त्यसैले आर्यावर्त भन्ने शब्दले नेपाललाई वेष्टित गर्दैन । नेपालमा आर्य पनि छन् । अहिलेसम्म शक्तिशाली पनि छन् । राज्य गर्न राजाको सल्लाहकार या पुरोहित हुन सजिलो हुने भएकोले उनीहरूले आपूmलाई राजगुरुमा पदासिन गराउँदै राज्यको उपभोग गरे । यो परम्पराले सत्र शताब्दी खाइसकेको छ ।

आर्यहरूले नेपाल भित्रिँदासम्म एक डङ्गुर देवदेवीहरू जन्माइसकेका थिए । धर्मको आडमा शासन गर्न सजिलो हुन्छ भन्ने ज्ञान उनीहरूसँग थियो । भक्तिमार्गमा लाग्नेहरू स्वर्गमा बास पाउँछन् भन्ने शिक्षा यिनै आर्यजनले दिएका हुन् । हिन्दू धर्मका तेत्तीस कोटी देवता जन्माउने पनि यिनै आर्यपुरुष हुन् ।

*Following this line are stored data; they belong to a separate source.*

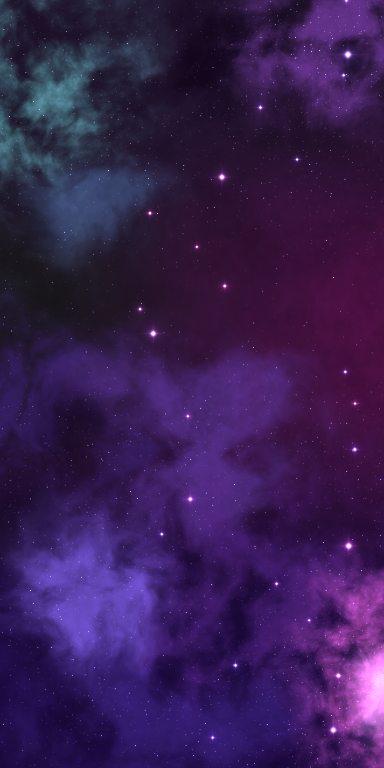
A WebGL 2 fragment shader for this texture:

```glsl
#version 300 es
precision highp float;
// Violet and teal nebula clouds with fine star dust and glinting bright stars.
uniform vec2 u_resolution;
out vec4 fragColor;

const int BRIGHT_STARS = 24;

// Integer hash of a lattice cell, two values in 0..1
vec2 hash2(vec2 cell) {
    uvec2 v = uvec2(ivec2(cell) + 4096) * 1664525u + 1013904223u;
    v.x += v.y * 1664525u;
    v.y += v.x * 1664525u;
    v ^= v >> 16u;
    v.x += v.y * 1664525u;
    v.y += v.x * 1664525u;
    v ^= v >> 16u;
    return vec2(v & 65535u) / 65535.0;
}

float gradientDot(vec2 cell, vec2 offset) {
    float angle = 6.28319 * hash2(cell).x;
    return dot(vec2(cos(angle), sin(angle)), offset);
}

float gradientNoise(vec2 p) {
    vec2 i = floor(p), f = fract(p), e = vec2(1.0, 0.0);
    vec2 u = f * f * f * (f * (f * 6.0 - 15.0) + 10.0);
    float low = mix(gradientDot(i, f), gradientDot(i + e.xy, f - e.xy), u.x);
    float high = mix(gradientDot(i + e.yx, f - e.yx), gradientDot(i + 1.0, f - 1.0), u.x);
    return mix(low, high, u.y);
}

float fbm(vec2 p, int octaves) {
    float sum = 0.0, amplitude = 0.65;
    for (int i = 0; i < octaves; i++) {
        sum += amplitude * gradientNoise(p);
        p = mat2(1.6, 1.2, -1.2, 1.6) * p + 17.3;
        amplitude *= 0.54;
    }
    return sum;
}

// Soft elliptical glow
float glow(vec2 p, vec2 centre, vec2 radius) {
    vec2 d = (p - centre) / radius;
    return exp(-dot(d, d));
}

// Elliptical glow torn into wisps by turbulence
float cloud(vec2 p, vec2 centre, vec2 radius, float turbulence) {
    return smoothstep(0.08, 1.25, glow(p, centre, radius) * (1.0 + 2.2 * turbulence));
}

// One faint point per grid cell, kept with the given chance
float starDust(vec2 p, float cells, float chance, float pixel) {
    vec2 cell = floor(p * cells);
    vec2 place = hash2(cell), traits = hash2(cell + 531.0);
    float d = length(p - (cell + 0.2 + 0.6 * place) / cells);
    float radius = max(0.0014, 0.5 * pixel);
    float light = 0.12 + 0.8 * pow(traits.y, 5.0);
    return step(traits.x, chance) * light * exp(-d * d / (radius * radius));
}

// White core, tinted halo and four thin rays
vec3 brightStar(vec2 d, float size, vec3 tint) {
    float r = length(d);
    vec2 a = abs(d) / size;
    float core = exp(-r * r / (0.09 * size * size));
    float halo = exp(-r / (0.5 * size));
    float rays = exp(-a.x * 9.0 - a.y * 1.6) + exp(-a.y * 9.0 - a.x * 1.6);
    return vec3(core) + tint * (0.55 * halo + 0.55 * rays);
}

void main() {
    vec2 p = gl_FragCoord.xy / u_resolution.x;
    p.y *= 2.0 * u_resolution.x / u_resolution.y;
    float pixel = 1.0 / u_resolution.x;

    // Turbulence, domain-warped for curling wisps
    vec2 warp = vec2(fbm(p * 3.0 + 5.0, 4), fbm(p * 3.0 + 41.0, 4));
    vec2 q = p + 0.10 * warp;
    float billow = fbm(q * 4.5 + 9.0, 6);
    float wisps = fbm(q * 7.0 + 63.0, 6);
    float grain = fbm(p * 42.0, 3);

    // Background: indigo below, plum in the middle, dusky above
    vec3 col = mix(vec3(0.10, 0.03, 0.23), vec3(0.16, 0.06, 0.20), smoothstep(0.3, 1.0, p.y));
    col = mix(col, vec3(0.12, 0.07, 0.17), smoothstep(1.2, 1.7, p.y));
    col = mix(col, vec3(0.09, 0.095, 0.105), 0.95 * glow(q, vec2(0.05, 1.22), vec2(0.48, 0.30)));
    col = mix(col, vec3(0.31, 0.06, 0.26), 0.9 * glow(q, vec2(1.05, 1.13), vec2(0.50, 0.42)));

    // Violet and blue clouds
    col = mix(col, vec3(0.21, 0.12, 0.42), 0.75 * cloud(q, vec2(0.05, 0.92), vec2(0.38, 0.24), wisps));
    col = mix(col, vec3(0.34, 0.19, 0.56), 0.85 * cloud(q, vec2(0.50, 0.82), vec2(0.34, 0.30), billow));
    col = mix(col, vec3(0.28, 0.12, 0.46), 0.75 * cloud(q, vec2(0.70, 0.42), vec2(0.42, 0.32), wisps));
    col = mix(col, vec3(0.23, 0.13, 0.50), 0.70 * cloud(q, vec2(0.40, 0.12), vec2(0.50, 0.20), billow));
    col = mix(col, vec3(0.40, 0.20, 0.56), 0.85 * cloud(q, vec2(0.90, 1.90), vec2(0.28, 0.22), wisps));

    // Dark voids, then the brightest violet blob
    float voids = cloud(q, vec2(0.20, 0.84), vec2(0.15, 0.12), billow)
                + cloud(q, vec2(0.06, 0.64), vec2(0.13, 0.13), wisps)
                + cloud(q, vec2(0.58, 1.84), vec2(0.16, 0.16), -wisps);
    col = mix(col, vec3(0.07, 0.02, 0.11), 0.8 * min(voids, 1.0));
    col = mix(col, vec3(0.42, 0.31, 0.78), 0.9 * cloud(q, vec2(0.22, 0.46), vec2(0.20, 0.22), 0.7 * wisps + 0.1));

    // Teal cloud with a bluer lower lobe
    vec3 teal = vec3(0.26, 0.43, 0.48) * (1.0 + 0.5 * wisps + 0.3 * grain);
    col = mix(col, teal, 0.9 * cloud(q, vec2(0.05, 1.77), vec2(0.30, 0.34), wisps));
    col = mix(col, vec3(0.25, 0.32, 0.50), 0.8 * cloud(q, vec2(0.27, 1.47), vec2(0.20, 0.13), billow));

    // Pink burst in the lower right corner
    vec3 pink = vec3(0.66, 0.27, 0.66) * (1.0 + 0.4 * grain);
    col = mix(col, pink, 0.85 * cloud(q, vec2(0.98, 0.24), vec2(0.20, 0.30), wisps));
    col += vec3(0.75, 0.55, 0.75) * glow(q, vec2(1.01, 0.20), vec2(0.07, 0.09));
    col *= 1.0 + 0.25 * wisps + 0.08 * grain;

    // Star dust, thinner across the middle and denser at the right corners
    float crowd = glow(p, vec2(0.82, 1.85), vec2(0.22, 0.16)) + glow(p, vec2(0.95, 0.25), vec2(0.25));
    float chance = mix(0.28, 0.05, glow(p, vec2(0.6, 1.2), vec2(0.8, 0.22))) + 0.35 * crowd;
    float dust = starDust(p, 55.0, chance, pixel) + 0.6 * starDust(p + 3.7, 83.0, 0.6 * chance, pixel);
    col += dust * vec3(0.75, 0.65, 0.95);

    // Bright stars, spread evenly in height and gathered to the right
    for (int i = 0; i < BRIGHT_STARS; i++) {
        vec2 place = hash2(vec2(i, 77)), traits = hash2(vec2(i, 191));
        vec2 centre = vec2(0.98 - 0.62 * pow(place.x, 1.3), 2.0 * (float(i) + place.y) / float(BRIGHT_STARS));
        float size = mix(0.008, 0.024, pow(traits.x, 2.5));
        vec3 tint = mix(vec3(0.45, 0.25, 1.0), vec3(0.95, 0.30, 0.80), traits.y);
        col += brightStar(p - centre, size, tint);
    }
    fragColor = vec4(clamp(col, 0.0, 1.0), 1.0);
}
```
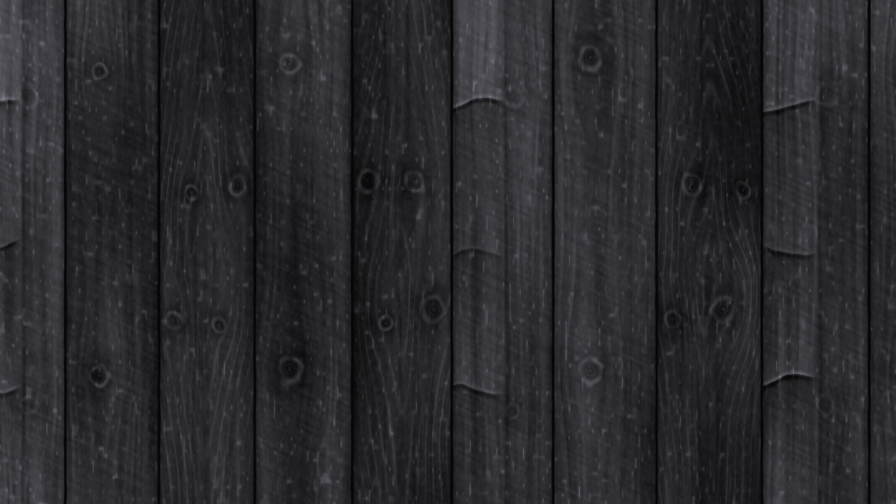
Reproduce this texture procedurally as a WebGL 1 fragment shader.

```glsl
precision highp float;
uniform vec2 u_resolution;

#define FIRST_SEAM 0.1297
#define PLANK_WIDTH 0.184
#define WIDTH_GROWTH 0.00192
#define SEAM_HALF 0.0026
#define SEAM_COLOR vec3(0.022, 0.022, 0.026)
#define WOOD_TINT vec3(0.985, 0.98, 1.06)
#define GRAIN_DEPTH 0.65
#define RING_FREQ 80.0
#define KNOT_RADIUS 0.021

float hash(vec2 p) {
  vec3 q = fract(p.xyx * 0.1031);
  q += dot(q, q.yzx + 33.33);
  return fract((q.x + q.y) * q.z);
}

float noise(vec2 p) {
  vec2 i = floor(p), f = fract(p);
  f = f * f * (3.0 - 2.0 * f);
  vec2 e = vec2(0.0, 1.0);
  return mix(mix(hash(i), hash(i + e.yx), f.x),
             mix(hash(i + e.xy), hash(i + e.yy), f.x), f.y);
}

float bell(float x, float width) {
  return exp(-x * x / (width * width));
}

// Two rows of knots: in pairs on flame planks, single on plain ones.
// Returns the tone change and bends the grain coordinate around each knot.
float knots(vec2 p, float id, float kind, float width, inout vec2 grain) {
  float tone = 0.0;
  for (int j = 0; j < 4; j++) {
    float n = float(j), row = floor(n / 2.0), side = mod(n, 2.0);
    float h = hash(vec2(id * 7.0 + 3.0, n + 11.0));
    float flame = step(0.5, kind) * step(kind, 1.5);
    float x = mix(0.82, 0.63, mod(row + step(3.5, id) * step(id, 4.5), 2.0)) - 0.48 * side;
    float y = 0.634 - 0.262 * row;
    float present = 1.0;
    if (flame < 0.5) {
      x = kind < 0.5 ? 0.36 : 0.6;
      y = kind < 0.5 ? 0.87 - 0.62 * row : 0.8 - 0.6 * row;
      present = (1.0 - side) * (kind < 0.5 ? 1.0 : 0.55);
    }
    vec2 d = p - vec2(x * width, y + (h - 0.5) * 0.035);
    float radius = KNOT_RADIUS * (0.75 + 0.55 * h);
    float r = length(d * vec2(1.0, 0.88)) * (0.8 + 0.4 * noise(p * 55.0 + id * 9.0));
    grain.x -= present * 0.75 * d.x * exp(-dot(d, d * vec2(1.0, 0.2)) / (radius * radius * 5.0));
    float rim = bell(r - radius * 0.75, radius * 0.2) * (0.25 + noise(p * 70.0 + n * 5.0));
    float core = bell(r, radius * 0.45) * (0.5 + 0.5 * sin(r * 900.0));
    tone += present * (0.13 * rim + 0.05 * core - 0.085 * bell(r, radius * 1.35));
  }
  return tone;
}

// Curved cracks across the left half, lit above and shaded below.
float ridges(vec2 p, float f, float id) {
  float tone = 0.0;
  for (int j = 0; j < 3; j++) {
    float h = hash(vec2(id + 5.0, float(j) + 21.0));
    float bend = 0.011 * sin(f * 7.0 + h * 6.0) + 0.008 * noise(vec2(f * 9.0, h * 30.0));
    float d = p.y - (0.78 - 0.275 * float(j) + (h - 0.5) * 0.03 + bend);
    float reach = 1.0 - smoothstep(0.4, 0.54, f);
    float shade = exp(-abs(d) * (d > 0.0 ? 18.0 : 12.0)) * (d > 0.0 ? 0.045 : -0.06);
    float crack = 0.14 * bell(d - 0.003, 0.004) * noise(p * vec2(50.0, 9.0))
                - 0.1 * bell(d + 0.005, 0.005);
    tone += reach * (0.45 + 0.55 * h) * (shade + crack);
  }
  return tone;
}

void main() {
  vec2 uv = gl_FragCoord.xy / u_resolution.y;
  float pixel = 1.0 / u_resolution.y;

  // Plank index from slowly widening pitch
  float k = (sqrt(PLANK_WIDTH * PLANK_WIDTH + 4.0 * WIDTH_GROWTH * (uv.x - FIRST_SEAM))
            - PLANK_WIDTH) / (2.0 * WIDTH_GROWTH);
  float id = floor(k) + 1.0, f = fract(k);
  float width = PLANK_WIDTH + 2.0 * WIDTH_GROWTH * k;
  float kind = mod(id - step(id, 2.5), 3.0);  // 0 plain, 1 flame, 2 split
  float flame = step(0.5, kind) * step(kind, 1.5);
  float split = step(1.5, kind);
  vec2 p = vec2(f * width, uv.y);
  vec2 offset = vec2(id * 13.7, id * 5.3);

  vec2 grain = p;
  float knotTone = knots(p, id, kind, width, grain);
  grain.x += 0.012 * (noise(p * vec2(5.0, 3.0) + offset) - 0.5);

  // Broad tone: plank base, worn patches, lighter tops and split halves
  float tone = 0.155 - 0.025 * flame + 0.035 * split;
  tone += 0.11 * (noise(vec2(f * 2.2, p.y * 2.4) + offset) - 0.5);
  tone += 0.05 * (1.0 - flame) * smoothstep(0.6, 1.0, p.y) * (1.0 - 0.6 * f);
  float middle = f - 0.53 - 0.02 * noise(vec2(p.y * 4.0, id));
  tone += split * (0.03 * (0.5 - smoothstep(-0.02, 0.02, middle)) - 0.045 * bell(middle, 0.02));

  // Fine streaks and flame rings
  float streak = 0.55 * noise(grain * vec2(165.0, 5.0) + offset)
               + 0.45 * noise(grain * vec2(65.0, 2.0) + offset) - 0.5;
  tone *= 1.0 + GRAIN_DEPTH * streak;
  float dx = grain.x - 0.5 * width;
  float field = sqrt(dx * dx * 30.0 + 0.008) + 0.6 * abs(p.y - 0.45)
              + 0.13 * noise(p * vec2(12.0, 5.0) + offset);
  float ring = pow(0.5 + 0.5 * sin(field * RING_FREQ), 5.0);
  tone += ring * (0.012 + 0.06 * flame) * noise(p * vec2(30.0, 8.0) + offset);

  // Saw marks and pale flecks
  float saw = noise(vec2(p.x * 18.0, p.y * 150.0 + p.x * 70.0) + offset) - 0.5;
  tone += 0.035 * saw * (1.0 - 0.6 * flame);
  tone += 0.03 * (noise(p * vec2(230.0, 140.0) + offset) - 0.5);
  tone += 0.14 * pow(noise(p * vec2(150.0, 70.0) + offset), 8.0);
  tone += knotTone + split * ridges(p, f, id);

  // Dark seams with softened plank edges
  float edge = min(f, 1.0 - f) * width + 0.0012 * (noise(vec2(p.y * 40.0, id)) - 0.5);
  tone *= mix(0.72, 1.0, smoothstep(0.0, 0.018, edge));
  vec3 wood = max(tone, 0.035) * WOOD_TINT;
  float cover = smoothstep(SEAM_HALF - pixel, SEAM_HALF + pixel, edge);
  gl_FragColor = vec4(mix(SEAM_COLOR, wood, cover), 1.0);
}
```
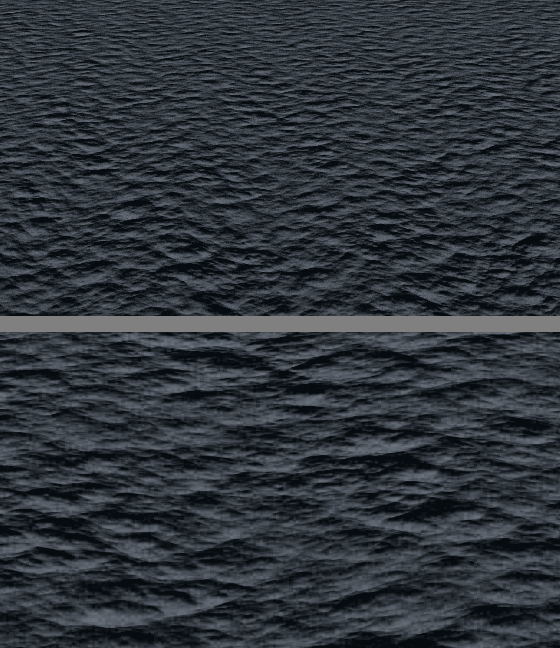
Top, the full canvas; bottom, a detail of the centre.
Write a Shadertoy shader that draws this texture.

```glsl
float hash(vec2 cell) {
    vec3 p = fract(cell.xyx * vec3(0.1031, 0.1030, 0.0973));
    p += dot(p, p.yzx + 33.33);
    return fract((p.x + p.y) * p.z);
}

// Slope of sharp-crested layered sines, positive on faces turned to the viewer.
float waveSlope(vec2 water, float footprint) {
    float slope = 0.0;
    float frequency = 17.0;
    float weight = 1.0;
    for (int i = 0; i < 27; i++) {
        float n = float(i);
        float angle = 2.2 * (fract(n * 0.618 + 0.3) - 0.5);
        vec2 heading = vec2(sin(angle), cos(angle));
        float phase = dot(heading, water) * frequency + n * n * 1.7;
        float rise = cos(phase) * exp(sin(phase) - 1.0);

        // Crests break into short groups along their length.
        float along = dot(vec2(heading.y, -heading.x), water);
        rise *= 0.75 + 0.65 * sin(along * frequency * 0.45 + n * 2.3);

        // Waves finer than the sampling footprint fade out.
        float blur = frequency * footprint * 0.3;
        slope += rise * heading.y * weight * exp(-blur * blur);

        // Each wave drags the smaller ones riding on it.
        water -= heading * rise * weight * 0.25 / frequency;
        frequency *= 1.1;
        weight *= 0.975;
    }
    return slope;
}

void mainImage(out vec4 fragColor, in vec2 fragCoord) {
    vec2 uv = fragCoord / iResolution.y;
    float centerX = uv.x - 0.5 * iResolution.x / iResolution.y;

    // Flat sea plane seen in perspective, its horizon above the frame.
    float nearness = 1.6 - uv.y;
    vec2 water = vec2(3.1 * centerX, 8.5) / nearness;
    float footprint = 8.5 / (nearness * nearness * iResolution.y);
    water += 0.05 * sin(water.yx * vec2(3.1, 4.3) + vec2(0.7, 2.1));

    // Broad swell gathers the waves into darker and calmer patches.
    float swell = sin(water.x * 3.3 + 1.4 * sin(water.y * 2.7))
                * sin(water.y * 4.1 + 1.2 * sin(water.x * 2.9));
    float slope = waveSlope(water, footprint) * (1.0 + 0.25 * swell);

    // Steep faces go dark, backs reflect the sky.
    float light = 0.42 - 0.62 * tanh(0.62 * slope + 0.1 * swell);
    light += 0.14 * (uv.y - 0.5);
    light += 0.2 * (hash(floor(uv * 288.0)) - 0.5);

    vec3 deepWater = vec3(0.02, 0.045, 0.06);
    vec3 skySheen = vec3(0.38, 0.41, 0.45);
    fragColor = vec4(mix(deepWater, skySheen, clamp(light, 0.0, 1.1)), 1.0);
}
```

चित्त नदुखोस् कसैको । सत्य तीतो हुन्छ । खसहरू ककेसियाबाट पूर्व लागेर जुम्ला छिरेका हुन् भने उपत्यकाबाट पूर्व खेदिएका किराँतहरू ह्वाङ्हो सभ्यताका उपज हुन् । बाँकी जनजातिका बारेमा लेख्नुपर्दा मलाई अलिक अप्ठेरो पनि लागेको छ । मगरहरू खस हुन् । नेपालमा सबैभन्दा लामो समय राज गर्ने समुदाय पनि मगर नै हो । तर, गुरुङ, तामाङजस्ता जातिहरू किराँतहरू आउनुभन्दा धेरै पछि, झण्डै झण्डै दक्षिणबाट नेपाल छिरेका आर्यहरूसँगै उत्तरबाट नेपाल छिरेका हुन् ।

मभन्दा बढी जान्नेबाट यसको खण्डन गरियोस् । संस्कृतमा एउटा भनाइ छ – वादे वादे जायते तìवबोध । अर्थात् छलफल गरेरै निष्कर्षमा पुगिन्छ । आग्रह र भक्तिले हामीलाई कहिल्यै निष्कर्षमा पु¥याउँदैनन् । खोजौं हाम्रा परम्पराहरू, वेद र मुन्धुमहरू, हामी सत्यमा नपुग्ने कुरै हुँदैन ।

मैले लेखेको नै निष्कर्ष होइन । यसलाई खण्डन गर्ने काम होस् विद्वानहरूबाट । नेपाल भारतवर्षको अंग होइन । जतिबेला भारत थिएन, त्यतिबेला पनि नेपाल थियो भन्ने सत्य महाभारतले पनि पुष्टि गर्दछ । महाभारतमा गान्धार थियो जो अहिले अफगानिस्तानमा पर्दछ । कुरुक्षेत्र भारतभित्रै थियो होला तर नेपाल भन्ने राज्य त्यतिबेला पनि एउटा स्वतन्त्र र आत्मनिर्भर राज्य थियो । किराँत त्यो राज्यको शासक थियो ।

अर्थात् आर्य र खसहरू एकापसमा गाभिने जाति समुदाय होइनन् । यिनी एकआपसमा जुध्ने शत्रु समुदाय हुन् । यिनलाई एकैठाउँ मिसाउनु भनेको घाम र हावा एउटै हुन् भन्नुजस्तै हो ।